NATIONAL disability charity Sense has announced a new early intervention service to support thousands of children with complex disabilities and their families in England.
The new service, called ‘Connect and Play’, will show families how to engage with their disabled children, provide them with a better understanding of their children’s needs and reduce isolation for these families, while providing fun experiences. The new service is backed by almost £1.3 million from the National Lottery Community Fund, the largest funder of community activity in the UK. 5,000 children with complex disabilities aged 0-8 in England will benefit from the service by 2026, as well as their parents, carers and siblings.
Early intervention is key to making sure children with complex disabilities get the best start in life and are supported to communicate with their families, yet, currently, in many areas of the country this support simply does not exist.
Nine in ten (92 per cent) parents of children with complex disabilities say their child doesn’t get the same opportunities to play and develop as non-disabled children, with a similar number (95 per cent) saying they need help with understanding their child’s needs and learning how to engage them. More than half (55 per cent) reported their child was excluded from mainstream play groups.
Chloe Taylor-Roberts, 6, took part in the Connect and Play pilot in Birmingham. Chloe has autism and global developmental delay. Chloe’s mum Laura says attending the Sense-run sessions has improved Chloe’s confidence and communication with her family.
Laura Roberts said:
“Before finding Sense, Chloe had struggled in mainstream nurseries and everyone around me felt negative about her future. Chloe didn’t speak at all, and she wouldn’t acknowledge her youngest brother George’s existence.
“Since going to the Sense sessions, we’ve seen a massive change. She loves the space and all the staff are very encouraging. Chloe now says words, uses lots of signs to communicate and sings songs with words. The whole family understands her better and she plays with her brother George.
“Chloe never used to laugh but she does now. That’s a huge thing for our family. I think her speech will continue to develop and I can see all the positives about her future.”
Richard Kramer, Chief Executive of Sense, said:
“It’s vital that every parent of a child with complex disabilities knows how to play and connect with their child. Play has a central role in early physical, cognitive and emotional development, helping children to learn, socialise and communicate. It is also central to parent-child bonding and helps adults to communicate and develop their parental skills.
“We’ve seen from our Birmingham pilot how impactful this service is for improving the lives of disabled children and their families. Thanks to National Lottery players, this grant for Connect and Play means we can expand early intervention support for children and families across England and allow Sense to reach more families with this essential service.”

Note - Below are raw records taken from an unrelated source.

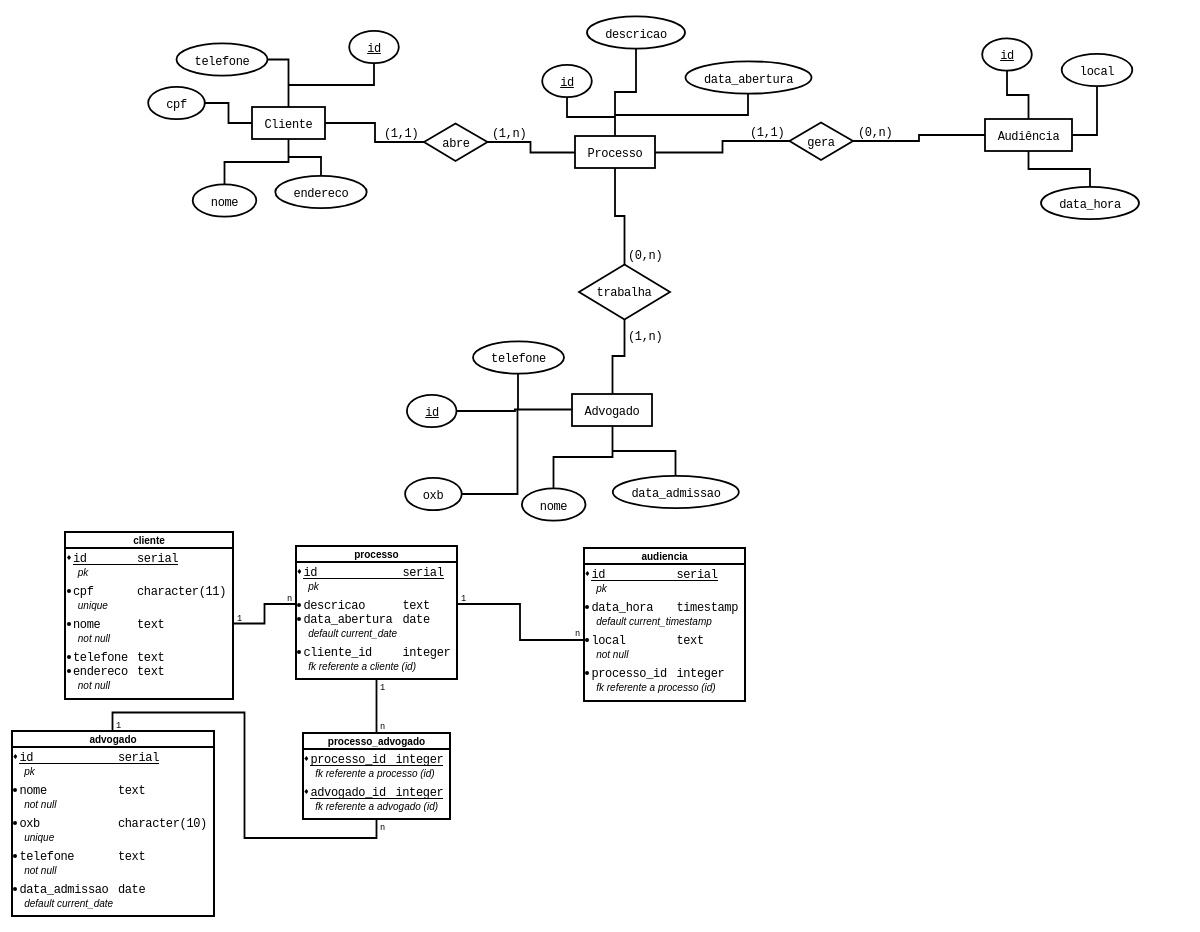
<!DOCTYPE html>
<html lang="pt-BR">
<head>
<meta charset="utf-8">
<title>Modelo entidade-relacionamento</title>
<style>
:root { --ink: #000; --paper: #fff; --mono: "Liberation Mono", monospace; --sans: "Liberation Sans", sans-serif; }
* { box-sizing: border-box; margin: 0; padding: 0; }
body { background: var(--paper); overflow: hidden; }
.diagram { position: relative; width: 1200px; height: 932px; overflow: hidden; background: var(--paper); color: var(--ink); font: 12px/14px var(--mono); letter-spacing: -0.35px; }
.drawing { position: absolute; inset: 0; fill: none; stroke: var(--ink); stroke-width: 1.8; }
.shapes { fill: var(--paper); }
.entity, .attribute, .relation { position: absolute; left: var(--x); top: var(--y); width: var(--w); height: 34px; display: flex; align-items: center; justify-content: center; padding-top: 3px; white-space: nowrap; }
.relation { width: 90px; padding-top: 4px; }
.identifier { text-decoration: underline; text-decoration-thickness: 1.4px; }
.cardinality, .multiplicity { position: absolute; left: var(--x); top: var(--y); white-space: nowrap; }
.cardinality { margin-top: -0.5px; }
.multiplicity { margin-top: 1px; font-size: 8.6px; line-height: 8px; letter-spacing: 0; }
.table { position: absolute; left: var(--x); top: var(--y); width: var(--w); height: var(--h); border: 2px solid var(--ink); background: var(--paper); }
.table h2 { height: 16px; border-bottom: 2px solid var(--ink); font: bold 10px/16px var(--sans); letter-spacing: 0; text-align: center; }
.columns { list-style: none; padding: 4px 0 0 var(--inset, 6.4px); }
.column { position: relative; white-space: nowrap; }
.column + .column { margin-top: 7px; }
.column.joined { margin-top: 0; }
.field { position: relative; display: inline-grid; grid-template-columns: var(--name) max-content; height: 14px; line-height: 12px; vertical-align: top; }
.field::before { content: ""; position: absolute; left: -6px; top: 3px; width: 4px; height: 4px; border-radius: 50%; background: var(--ink); }
.key .field::before { border-radius: 0; clip-path: polygon(50% 0, 100% 50%, 50% 100%, 0 50%); height: 5px; top: 2px; }
.key .field::after { content: ""; position: absolute; left: 0; right: 0; bottom: 2px; height: 1px; background: var(--ink); }
.column em { display: block; height: 12px; padding-left: 4.8px; font: italic 10px/11px var(--sans); letter-spacing: 0; }
</style>
</head>
<body>
<main class="diagram">
<svg class="drawing" width="1200" height="932" viewBox="0 0 1200 932" aria-hidden="true">
  <g class="connectors">
    <path d="M267 59.5H288.5V107M374 63V85H288.5M205 103H228.5V123H252"/>
    <path d="M224.5 185V162H288.5V139M321 177V157H288.5"/>
    <path d="M325 123H375V142H424M487 142H530.5V152.5H575"/>
    <path d="M636 48V92H615V136M567 97V117H615M748 93V115H615"/>
    <path d="M655 152.5H722.5V141H790M853 141H919V135H985"/>
    <path d="M615 168V216H624.5V265M624.5 319V356H612.5V394"/>
    <path d="M1007 70V95H1028.5V119M1097 86V135H1072M1090 187V169H1028.5V151"/>
    <path d="M518 373V409.5H572M456 411H515V409.5M461 494H517.5V409.5H514"/>
    <path d="M553.5 489V457H612.5V426M675.5 476V451H612.5"/>
    <path d="M233 623.5H264.5V604H296M457 604H520V640H584M376.5 679V733M376.5 819V838H244.5V712.5H112.5V731"/>
  </g>
  <g class="shapes">
    <rect x="252" y="107" width="73" height="32"/>
    <rect x="575" y="136" width="80" height="32"/>
    <rect x="985" y="119" width="87" height="32"/>
    <rect x="572" y="394" width="80" height="32"/>
    <polygon points="424,142 455.5,123.5 487.5,142 455.5,161"/>
    <polygon points="789.5,141 821,122.5 853,141 821,160"/>
    <polygon points="579,292 624.5,264.5 670,292 624.5,319.5"/>
    <ellipse cx="222" cy="59.5" rx="45.5" ry="16.2"/>
    <ellipse cx="374" cy="47" rx="24.8" ry="16.2"/>
    <ellipse cx="176.5" cy="103" rx="28.3" ry="16.2"/>
    <ellipse cx="224.5" cy="200.5" rx="31.8" ry="16.2"/>
    <ellipse cx="321" cy="192" rx="45.7" ry="16.2"/>
    <ellipse cx="636" cy="32.5" rx="49" ry="16.2"/>
    <ellipse cx="567" cy="81" rx="24.8" ry="16.2"/>
    <ellipse cx="748.5" cy="77.5" rx="63" ry="16.2"/>
    <ellipse cx="1007" cy="54.5" rx="24.8" ry="16.2"/>
    <ellipse cx="1097" cy="70" rx="35.3" ry="16.2"/>
    <ellipse cx="1090" cy="203" rx="49" ry="16.2"/>
    <ellipse cx="518.5" cy="357.5" rx="45.5" ry="16.2"/>
    <ellipse cx="431.7" cy="411" rx="24.8" ry="16.2"/>
    <ellipse cx="433.4" cy="494" rx="28.3" ry="16.2"/>
    <ellipse cx="553.7" cy="504.5" rx="31.8" ry="16.2"/>
    <ellipse cx="675.8" cy="492" rx="63" ry="16.2"/>
  </g>
</svg>

<section aria-label="Modelo conceitual">
  <div class="entity" style="--x:251px;--y:106px;--w:75px">Cliente</div>
  <div class="attribute" style="--x:176px;--y:43px;--w:92px">telefone</div>
  <div class="attribute identifier" style="--x:348px;--y:30px;--w:52px">id</div>
  <div class="attribute" style="--x:148px;--y:86px;--w:57px">cpf</div>
  <div class="attribute" style="--x:192px;--y:184px;--w:65px">nome</div>
  <div class="attribute" style="--x:275px;--y:175px;--w:92px">endereco</div>

  <div class="relation" style="--x:411px;--y:125px">abre</div>
  <span class="cardinality" style="--x:384px;--y:127px">(1,1)</span>
  <span class="cardinality" style="--x:492px;--y:127px">(1,n)</span>

  <div class="entity" style="--x:574px;--y:135px;--w:82px">Processo</div>
  <div class="attribute" style="--x:586px;--y:16px;--w:100px">descricao</div>
  <div class="attribute identifier" style="--x:541px;--y:64px;--w:52px">id</div>
  <div class="attribute" style="--x:685px;--y:61px;--w:127px">data_abertura</div>

  <div class="relation" style="--x:776px;--y:124px">gera</div>
  <span class="cardinality" style="--x:750px;--y:126px">(1,1)</span>
  <span class="cardinality" style="--x:858px;--y:126px">(0,n)</span>

  <div class="entity" style="--x:984px;--y:118px;--w:89px">Audiência</div>
  <div class="attribute identifier" style="--x:981px;--y:37px;--w:52px">id</div>
  <div class="attribute" style="--x:1061px;--y:53px;--w:72px">local</div>
  <div class="attribute" style="--x:1040px;--y:186px;--w:100px">data_hora</div>

  <div class="relation" style="--x:579px;--y:274px">trabalha</div>
  <span class="cardinality" style="--x:628px;--y:249px">(0,n)</span>
  <span class="cardinality" style="--x:628px;--y:330px">(1,n)</span>

  <div class="entity" style="--x:571px;--y:393px;--w:82px">Advogado</div>
  <div class="attribute" style="--x:472px;--y:340px;--w:93px">telefone</div>
  <div class="attribute identifier" style="--x:406px;--y:394px;--w:52px">id</div>
  <div class="attribute" style="--x:404px;--y:477px;--w:58px">oxb</div>
  <div class="attribute" style="--x:521px;--y:488px;--w:65px">nome</div>
  <div class="attribute" style="--x:612px;--y:475px;--w:128px">data_admissao</div>
</section>

<section aria-label="Modelo lógico">
  <article class="table" style="--x:64px;--y:531px;--w:170px;--h:169px;--name:64px;--inset:7px">
    <h2>cliente</h2>
    <ul class="columns">
      <li class="column key"><span class="field"><span>id</span><span>serial</span></span><em>pk</em></li>
      <li class="column"><span class="field"><span>cpf</span><span>character(11)</span></span><em>unique</em></li>
      <li class="column"><span class="field"><span>nome</span><span>text</span></span><em>not null</em></li>
      <li class="column"><span class="field"><span>telefone</span><span>text</span></span></li>
      <li class="column joined"><span class="field"><span>endereco</span><span>text</span></span><em>not null</em></li>
    </ul>
  </article>

  <article class="table" style="--x:295px;--y:545px;--w:163px;--h:135px;--name:99px">
    <h2>processo</h2>
    <ul class="columns">
      <li class="column key"><span class="field"><span>id</span><span>serial</span></span><em>pk</em></li>
      <li class="column"><span class="field"><span>descricao</span><span>text</span></span></li>
      <li class="column joined"><span class="field"><span>data_abertura</span><span>date</span></span><em>default current_date</em></li>
      <li class="column"><span class="field"><span>cliente_id</span><span>integer</span></span><em>fk referente a cliente (id)</em></li>
    </ul>
  </article>

  <article class="table" style="--x:583px;--y:547px;--w:163px;--h:155px;--name:85px">
    <h2>audiencia</h2>
    <ul class="columns">
      <li class="column key"><span class="field"><span>id</span><span>serial</span></span><em>pk</em></li>
      <li class="column"><span class="field"><span>data_hora</span><span>timestamp</span></span><em>default current_timestamp</em></li>
      <li class="column"><span class="field"><span>local</span><span>text</span></span><em>not null</em></li>
      <li class="column"><span class="field"><span>processo_id</span><span>integer</span></span><em>fk referente a processo (id)</em></li>
    </ul>
  </article>

  <article class="table" style="--x:11px;--y:730px;--w:204px;--h:187px;--name:98.5px">
    <h2>advogado</h2>
    <ul class="columns">
      <li class="column key"><span class="field"><span>id</span><span>serial</span></span><em>pk</em></li>
      <li class="column"><span class="field"><span>nome</span><span>text</span></span><em>not null</em></li>
      <li class="column"><span class="field"><span>oxb</span><span>character(10)</span></span><em>unique</em></li>
      <li class="column"><span class="field"><span>telefone</span><span>text</span></span><em>not null</em></li>
      <li class="column"><span class="field"><span>data_admissao</span><span>date</span></span><em>default current_date</em></li>
    </ul>
  </article>

  <article class="table" style="--x:302px;--y:732px;--w:149px;--h:88px;--name:85px">
    <h2>processo_advogado</h2>
    <ul class="columns">
      <li class="column key"><span class="field"><span>processo_id</span><span>integer</span></span><em>fk referente a processo (id)</em></li>
      <li class="column key"><span class="field"><span>advogado_id</span><span>integer</span></span><em>fk referente a advogado (id)</em></li>
    </ul>
  </article>

  <span class="multiplicity" style="--x:237px;--y:614px">1</span>
  <span class="multiplicity" style="--x:287px;--y:594px">n</span>
  <span class="multiplicity" style="--x:461px;--y:594px">1</span>
  <span class="multiplicity" style="--x:575px;--y:629px">n</span>
  <span class="multiplicity" style="--x:380px;--y:683px">1</span>
  <span class="multiplicity" style="--x:380px;--y:722px">n</span>
  <span class="multiplicity" style="--x:116px;--y:721px">1</span>
  <span class="multiplicity" style="--x:380px;--y:823px">n</span>
</section>
</main>
</body>
</html>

Sense is offering a range of free services through Connect and Play, including group sessions at their specialist play centres, one-to-one communication support from experts and an outdoor forest school. Families can self-refer to access the scheme, which will run across England in locations including London, Leeds and Bristol.
For more information on Connect and Play and to self-refer, please visit: https://www.sense.org.uk/our-services/support-for-children/free-play-services-for-children-with-complex-disabilities/.